The funding mechanism is designed to address an inevitable adverse consequence of perpetual contracts that do not expire. Since there’s no settlement/expiry with perpetual swaps, it is challenging for the price to converge on the index price — which is common as settlement nears in conventional futures contracts. The concept of funding mimics interest payments between margin trading on spot markets with long and short positions.
The result is that traders are incentivized to open or close certain positions, which focalize the contract price on the index price using interest payments transferred between the long and short traders.
Offering perpetual swaps with such high margin opportunities has also created an interesting situation, according to BitMEX:
“The combination of offering both leverage and the ability for traders to trade against each other implies winners are not always guaranteed to get back all the profits they expect. Due to the leverage involved, the losers may not have enough margin in their positions to pay the winners.”
Traditional exchanges have layers of safeguards and insurance to protect against such situations, but that is not the case for cryptocurrency exchanges.
To solve this problem, BitMEX created the BitMEX Insurance Fund to prevent auto-deleveraging in traders’ positions, and the fund currently holds more than 27,000 BTC. According to BitMEX:
“The fund is used to aggress unfilled liquidation orders before they are taken over by the auto-deleveraging system. The Insurance Fund grows from liquidations that were able to be executed in the market at a price better than the bankruptcy price of that particular position.”
You can find more in-depth information on the fee structure and other details of perpetual swaps on BitMEX using their perpetual contracts guide.
BitMEX Perpetual Contracts Success and Problems
It’s no secret that perpetual swaps are a massive hit. What continues to supplement that narrative is that BitMEX has experienced marked problems with its trading platform, of which they have addressed as so, and the popularity of perpetual swaps continues to grow anyways.
For context on just how strong of a growth benchmark the BitMEX Insurance Fund is, it is closely correlated, even almost mirrors, Bitcoin’s monetary supply.
The sheer volume of perpetual swaps on BitMEX has not come without its difficulties, however. For example, BitMEX is currently not adding more products until it fixes the endemic overload problem of its trading engine. BitMEX announced that it is overhauling its trading infrastructure to fix the problem, which has caused daily complaints by traders of delays and order failures during times of trading congestion. Some institutional traders have mentioned that during heavy congestion, the trading platform is entirely unusable.
Such delays can lead to missed opportunities and losses on behalf of traders, with some moving over to BitMEX competitors, like Deribit, in recent months because of the problems. However, BitMEX’s liquidity dominance keeps it well-positioned as the undisputed leader in Bitcoin derivatives products.
In other news, BitMEX only recently added Kraken to the BitMEX Index following an instance of market manipulation on BitStamp, which saw ripple effects across the market and $250 million of long positions on BitMEX liquidated. BitStamp is investigating the incident, and BitMEX added Kraken to bolster its price index and reduce its reliance on BitStamp and Coinbase Pro.

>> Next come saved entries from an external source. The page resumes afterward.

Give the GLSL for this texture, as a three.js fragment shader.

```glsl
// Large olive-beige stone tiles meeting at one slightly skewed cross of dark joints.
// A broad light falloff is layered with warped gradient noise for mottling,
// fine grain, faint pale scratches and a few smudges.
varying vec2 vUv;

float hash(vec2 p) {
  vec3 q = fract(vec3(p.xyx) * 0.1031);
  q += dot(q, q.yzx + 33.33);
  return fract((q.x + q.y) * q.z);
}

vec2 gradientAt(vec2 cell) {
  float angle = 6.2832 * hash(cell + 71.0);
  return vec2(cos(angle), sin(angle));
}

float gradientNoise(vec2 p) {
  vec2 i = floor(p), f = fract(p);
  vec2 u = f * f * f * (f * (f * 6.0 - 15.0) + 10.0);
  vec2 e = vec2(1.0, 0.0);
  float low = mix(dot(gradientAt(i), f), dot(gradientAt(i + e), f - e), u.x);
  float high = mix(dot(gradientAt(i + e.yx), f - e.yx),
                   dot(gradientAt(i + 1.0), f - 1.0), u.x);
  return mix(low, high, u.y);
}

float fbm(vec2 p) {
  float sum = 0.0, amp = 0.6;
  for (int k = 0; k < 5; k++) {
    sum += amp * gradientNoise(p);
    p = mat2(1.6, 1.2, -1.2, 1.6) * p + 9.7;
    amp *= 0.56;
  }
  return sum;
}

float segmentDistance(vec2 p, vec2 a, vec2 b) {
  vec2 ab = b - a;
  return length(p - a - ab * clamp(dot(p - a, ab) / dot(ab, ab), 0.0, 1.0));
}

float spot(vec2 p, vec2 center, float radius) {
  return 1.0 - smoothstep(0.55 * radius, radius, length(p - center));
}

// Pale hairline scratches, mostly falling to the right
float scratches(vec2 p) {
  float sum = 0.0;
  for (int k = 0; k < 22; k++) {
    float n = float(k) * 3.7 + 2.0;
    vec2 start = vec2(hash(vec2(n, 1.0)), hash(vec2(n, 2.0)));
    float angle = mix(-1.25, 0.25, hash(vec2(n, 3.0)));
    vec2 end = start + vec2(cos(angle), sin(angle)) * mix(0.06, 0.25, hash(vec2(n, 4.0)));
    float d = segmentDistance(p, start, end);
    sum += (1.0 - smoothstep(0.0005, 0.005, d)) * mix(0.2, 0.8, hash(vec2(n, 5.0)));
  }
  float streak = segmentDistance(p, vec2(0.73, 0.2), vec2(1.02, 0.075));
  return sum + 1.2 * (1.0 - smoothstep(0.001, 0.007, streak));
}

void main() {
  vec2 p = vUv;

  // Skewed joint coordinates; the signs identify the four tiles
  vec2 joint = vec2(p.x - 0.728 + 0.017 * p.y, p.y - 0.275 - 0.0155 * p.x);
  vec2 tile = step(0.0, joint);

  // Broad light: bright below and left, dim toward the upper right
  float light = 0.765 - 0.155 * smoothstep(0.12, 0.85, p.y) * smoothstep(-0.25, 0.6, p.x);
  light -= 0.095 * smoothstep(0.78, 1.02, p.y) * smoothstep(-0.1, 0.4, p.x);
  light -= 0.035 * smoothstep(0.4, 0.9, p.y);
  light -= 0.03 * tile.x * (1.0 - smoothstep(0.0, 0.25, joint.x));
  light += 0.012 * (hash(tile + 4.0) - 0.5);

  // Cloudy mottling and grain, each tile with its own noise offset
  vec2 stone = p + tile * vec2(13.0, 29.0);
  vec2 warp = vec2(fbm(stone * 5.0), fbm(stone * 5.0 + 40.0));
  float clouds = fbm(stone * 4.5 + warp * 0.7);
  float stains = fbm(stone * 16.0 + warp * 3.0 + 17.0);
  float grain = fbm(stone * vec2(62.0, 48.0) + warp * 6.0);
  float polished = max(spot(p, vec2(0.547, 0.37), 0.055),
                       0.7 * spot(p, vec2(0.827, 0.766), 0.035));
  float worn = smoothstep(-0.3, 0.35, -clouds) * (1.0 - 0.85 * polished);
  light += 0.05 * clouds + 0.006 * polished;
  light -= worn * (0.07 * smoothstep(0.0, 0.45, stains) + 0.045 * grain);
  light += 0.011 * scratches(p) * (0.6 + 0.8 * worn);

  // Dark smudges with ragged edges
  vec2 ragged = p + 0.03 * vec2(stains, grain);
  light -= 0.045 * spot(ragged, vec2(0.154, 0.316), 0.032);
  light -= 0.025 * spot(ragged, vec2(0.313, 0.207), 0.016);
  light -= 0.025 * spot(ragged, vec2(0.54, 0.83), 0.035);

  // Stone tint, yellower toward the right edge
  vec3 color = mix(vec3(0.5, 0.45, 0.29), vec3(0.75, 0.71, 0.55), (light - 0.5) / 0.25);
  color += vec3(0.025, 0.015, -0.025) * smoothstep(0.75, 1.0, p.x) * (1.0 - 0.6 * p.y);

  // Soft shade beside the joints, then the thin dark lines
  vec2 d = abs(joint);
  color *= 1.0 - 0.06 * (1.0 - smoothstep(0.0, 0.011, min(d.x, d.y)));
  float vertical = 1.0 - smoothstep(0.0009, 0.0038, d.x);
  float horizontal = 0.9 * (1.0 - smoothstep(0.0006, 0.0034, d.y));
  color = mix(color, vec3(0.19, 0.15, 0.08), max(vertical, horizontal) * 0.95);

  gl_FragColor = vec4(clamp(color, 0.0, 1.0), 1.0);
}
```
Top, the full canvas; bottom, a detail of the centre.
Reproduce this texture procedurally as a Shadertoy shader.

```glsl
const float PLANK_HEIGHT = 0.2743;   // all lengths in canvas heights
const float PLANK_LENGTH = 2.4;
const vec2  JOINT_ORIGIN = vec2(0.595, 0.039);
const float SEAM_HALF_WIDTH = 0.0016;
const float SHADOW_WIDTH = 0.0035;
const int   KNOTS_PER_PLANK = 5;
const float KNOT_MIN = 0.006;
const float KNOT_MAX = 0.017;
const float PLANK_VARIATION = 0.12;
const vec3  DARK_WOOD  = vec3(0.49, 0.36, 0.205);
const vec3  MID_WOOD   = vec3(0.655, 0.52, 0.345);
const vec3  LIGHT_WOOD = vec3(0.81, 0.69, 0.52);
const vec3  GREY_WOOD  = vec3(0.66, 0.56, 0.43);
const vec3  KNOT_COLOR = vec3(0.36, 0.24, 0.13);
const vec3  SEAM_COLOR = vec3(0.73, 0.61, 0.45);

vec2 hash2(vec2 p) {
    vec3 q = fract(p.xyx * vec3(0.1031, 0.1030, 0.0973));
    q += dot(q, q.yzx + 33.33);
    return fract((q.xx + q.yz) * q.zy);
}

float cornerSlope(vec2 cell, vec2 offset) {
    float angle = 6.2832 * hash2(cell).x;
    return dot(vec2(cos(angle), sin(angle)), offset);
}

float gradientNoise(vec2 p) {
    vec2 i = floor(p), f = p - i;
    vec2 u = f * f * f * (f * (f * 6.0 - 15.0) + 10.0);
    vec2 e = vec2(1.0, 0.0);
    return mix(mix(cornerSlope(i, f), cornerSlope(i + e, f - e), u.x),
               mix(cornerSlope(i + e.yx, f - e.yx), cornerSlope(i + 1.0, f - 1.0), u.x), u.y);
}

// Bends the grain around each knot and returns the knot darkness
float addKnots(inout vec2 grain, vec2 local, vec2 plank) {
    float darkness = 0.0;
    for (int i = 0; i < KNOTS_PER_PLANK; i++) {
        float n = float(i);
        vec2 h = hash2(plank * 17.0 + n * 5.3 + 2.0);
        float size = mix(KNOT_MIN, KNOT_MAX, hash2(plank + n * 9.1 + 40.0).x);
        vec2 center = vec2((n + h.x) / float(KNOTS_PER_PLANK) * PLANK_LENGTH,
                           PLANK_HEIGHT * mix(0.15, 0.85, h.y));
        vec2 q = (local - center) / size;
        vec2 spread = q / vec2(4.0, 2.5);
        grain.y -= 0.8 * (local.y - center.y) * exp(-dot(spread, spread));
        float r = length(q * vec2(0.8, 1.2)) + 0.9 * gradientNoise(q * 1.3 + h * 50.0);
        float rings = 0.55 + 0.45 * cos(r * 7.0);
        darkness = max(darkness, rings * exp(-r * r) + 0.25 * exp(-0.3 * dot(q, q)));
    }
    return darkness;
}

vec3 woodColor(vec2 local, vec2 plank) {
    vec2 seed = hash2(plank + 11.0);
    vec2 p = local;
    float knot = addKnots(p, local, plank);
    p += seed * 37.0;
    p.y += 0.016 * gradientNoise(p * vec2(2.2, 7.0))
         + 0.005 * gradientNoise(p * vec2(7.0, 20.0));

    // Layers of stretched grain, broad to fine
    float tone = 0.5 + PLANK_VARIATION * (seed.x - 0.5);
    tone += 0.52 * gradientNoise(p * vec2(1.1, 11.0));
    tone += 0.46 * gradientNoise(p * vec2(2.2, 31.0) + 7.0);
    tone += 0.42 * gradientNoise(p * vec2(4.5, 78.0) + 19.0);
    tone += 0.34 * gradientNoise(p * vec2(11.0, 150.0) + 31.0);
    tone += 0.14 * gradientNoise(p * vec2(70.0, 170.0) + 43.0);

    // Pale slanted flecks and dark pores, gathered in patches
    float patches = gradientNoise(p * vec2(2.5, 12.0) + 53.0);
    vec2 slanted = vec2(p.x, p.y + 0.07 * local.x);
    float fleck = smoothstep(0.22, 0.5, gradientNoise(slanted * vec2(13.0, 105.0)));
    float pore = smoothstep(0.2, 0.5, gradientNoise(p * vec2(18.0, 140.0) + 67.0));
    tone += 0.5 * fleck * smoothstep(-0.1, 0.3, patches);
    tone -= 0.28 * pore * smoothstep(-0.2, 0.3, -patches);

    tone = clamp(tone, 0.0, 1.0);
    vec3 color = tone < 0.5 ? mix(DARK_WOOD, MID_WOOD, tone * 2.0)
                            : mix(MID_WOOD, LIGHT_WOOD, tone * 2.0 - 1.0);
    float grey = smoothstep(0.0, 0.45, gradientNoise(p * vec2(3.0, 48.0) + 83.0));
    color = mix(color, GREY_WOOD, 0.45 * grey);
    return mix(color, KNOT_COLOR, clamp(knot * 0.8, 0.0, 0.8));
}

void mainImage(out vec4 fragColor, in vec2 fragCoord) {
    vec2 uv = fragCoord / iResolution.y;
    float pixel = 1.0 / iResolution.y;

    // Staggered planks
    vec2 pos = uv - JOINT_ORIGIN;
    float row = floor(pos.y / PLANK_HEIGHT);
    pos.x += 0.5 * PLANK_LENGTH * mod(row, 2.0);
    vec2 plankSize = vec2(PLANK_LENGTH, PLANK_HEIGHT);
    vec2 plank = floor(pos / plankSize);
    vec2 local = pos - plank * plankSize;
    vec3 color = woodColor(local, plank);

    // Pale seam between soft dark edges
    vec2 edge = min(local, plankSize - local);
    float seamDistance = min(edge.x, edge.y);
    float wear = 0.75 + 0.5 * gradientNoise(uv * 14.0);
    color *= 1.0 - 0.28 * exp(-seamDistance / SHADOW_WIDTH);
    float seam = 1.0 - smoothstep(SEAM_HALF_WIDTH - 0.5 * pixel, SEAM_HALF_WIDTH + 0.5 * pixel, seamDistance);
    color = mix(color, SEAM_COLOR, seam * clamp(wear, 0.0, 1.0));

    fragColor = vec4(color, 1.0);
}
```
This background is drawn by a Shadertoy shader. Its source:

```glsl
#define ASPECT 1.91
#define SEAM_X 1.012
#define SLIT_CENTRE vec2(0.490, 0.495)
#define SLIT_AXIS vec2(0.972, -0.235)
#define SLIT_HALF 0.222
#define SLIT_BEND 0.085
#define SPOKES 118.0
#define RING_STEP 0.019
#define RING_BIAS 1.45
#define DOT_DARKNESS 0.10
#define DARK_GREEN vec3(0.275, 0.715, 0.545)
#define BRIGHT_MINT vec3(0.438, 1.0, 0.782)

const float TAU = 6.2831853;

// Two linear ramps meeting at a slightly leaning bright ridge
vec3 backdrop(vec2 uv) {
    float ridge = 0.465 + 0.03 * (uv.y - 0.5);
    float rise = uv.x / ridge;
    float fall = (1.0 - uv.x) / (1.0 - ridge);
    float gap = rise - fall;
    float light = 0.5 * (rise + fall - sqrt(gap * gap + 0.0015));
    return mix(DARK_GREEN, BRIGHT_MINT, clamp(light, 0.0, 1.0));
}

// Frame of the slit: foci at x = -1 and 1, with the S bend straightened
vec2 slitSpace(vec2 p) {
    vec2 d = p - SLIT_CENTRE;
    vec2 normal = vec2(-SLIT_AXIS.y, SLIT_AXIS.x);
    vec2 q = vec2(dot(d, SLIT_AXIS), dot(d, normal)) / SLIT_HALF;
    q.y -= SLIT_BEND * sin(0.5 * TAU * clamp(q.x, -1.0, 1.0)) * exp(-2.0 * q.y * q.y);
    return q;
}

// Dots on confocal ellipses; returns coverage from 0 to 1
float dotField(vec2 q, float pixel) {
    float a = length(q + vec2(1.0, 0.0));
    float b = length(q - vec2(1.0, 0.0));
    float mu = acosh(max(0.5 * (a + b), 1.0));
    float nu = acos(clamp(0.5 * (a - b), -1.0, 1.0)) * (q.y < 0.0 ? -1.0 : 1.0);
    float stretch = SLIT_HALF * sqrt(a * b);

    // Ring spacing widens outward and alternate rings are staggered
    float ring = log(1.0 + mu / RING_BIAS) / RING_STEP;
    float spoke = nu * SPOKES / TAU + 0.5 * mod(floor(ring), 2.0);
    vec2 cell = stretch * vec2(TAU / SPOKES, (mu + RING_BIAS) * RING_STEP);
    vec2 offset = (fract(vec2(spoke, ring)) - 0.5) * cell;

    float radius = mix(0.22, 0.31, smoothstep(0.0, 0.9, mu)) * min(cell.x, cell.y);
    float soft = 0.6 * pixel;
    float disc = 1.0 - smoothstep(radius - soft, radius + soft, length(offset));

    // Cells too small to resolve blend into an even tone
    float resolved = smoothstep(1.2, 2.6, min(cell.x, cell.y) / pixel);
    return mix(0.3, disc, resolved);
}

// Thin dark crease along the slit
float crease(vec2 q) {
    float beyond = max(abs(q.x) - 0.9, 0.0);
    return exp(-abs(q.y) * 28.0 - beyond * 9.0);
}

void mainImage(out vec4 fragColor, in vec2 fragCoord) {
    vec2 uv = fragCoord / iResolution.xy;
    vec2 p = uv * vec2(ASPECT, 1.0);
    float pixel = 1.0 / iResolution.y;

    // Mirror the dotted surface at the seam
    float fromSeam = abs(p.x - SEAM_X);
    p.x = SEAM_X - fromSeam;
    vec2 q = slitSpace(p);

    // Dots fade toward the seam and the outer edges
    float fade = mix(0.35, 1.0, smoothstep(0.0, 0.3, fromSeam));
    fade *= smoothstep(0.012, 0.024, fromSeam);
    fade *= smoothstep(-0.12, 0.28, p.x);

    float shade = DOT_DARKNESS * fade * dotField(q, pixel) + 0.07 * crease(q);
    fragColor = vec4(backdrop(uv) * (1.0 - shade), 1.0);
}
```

As institutional money increasingly seems poised to enter the cryptocurrency markets over the rest of 2019, look for Bitcoin derivatives products to expand and mature. Diar’s report shed a spotlight on how futures contracts are surging already, and perpetual swaps are the definitive champ in the Bitcoin derivatives race right now.
Perpetual swaps represent an intriguing method for no expiry futures contracts directly in Bitcoin, and their growing popularity among several exchanges shows their staying power in the broader market.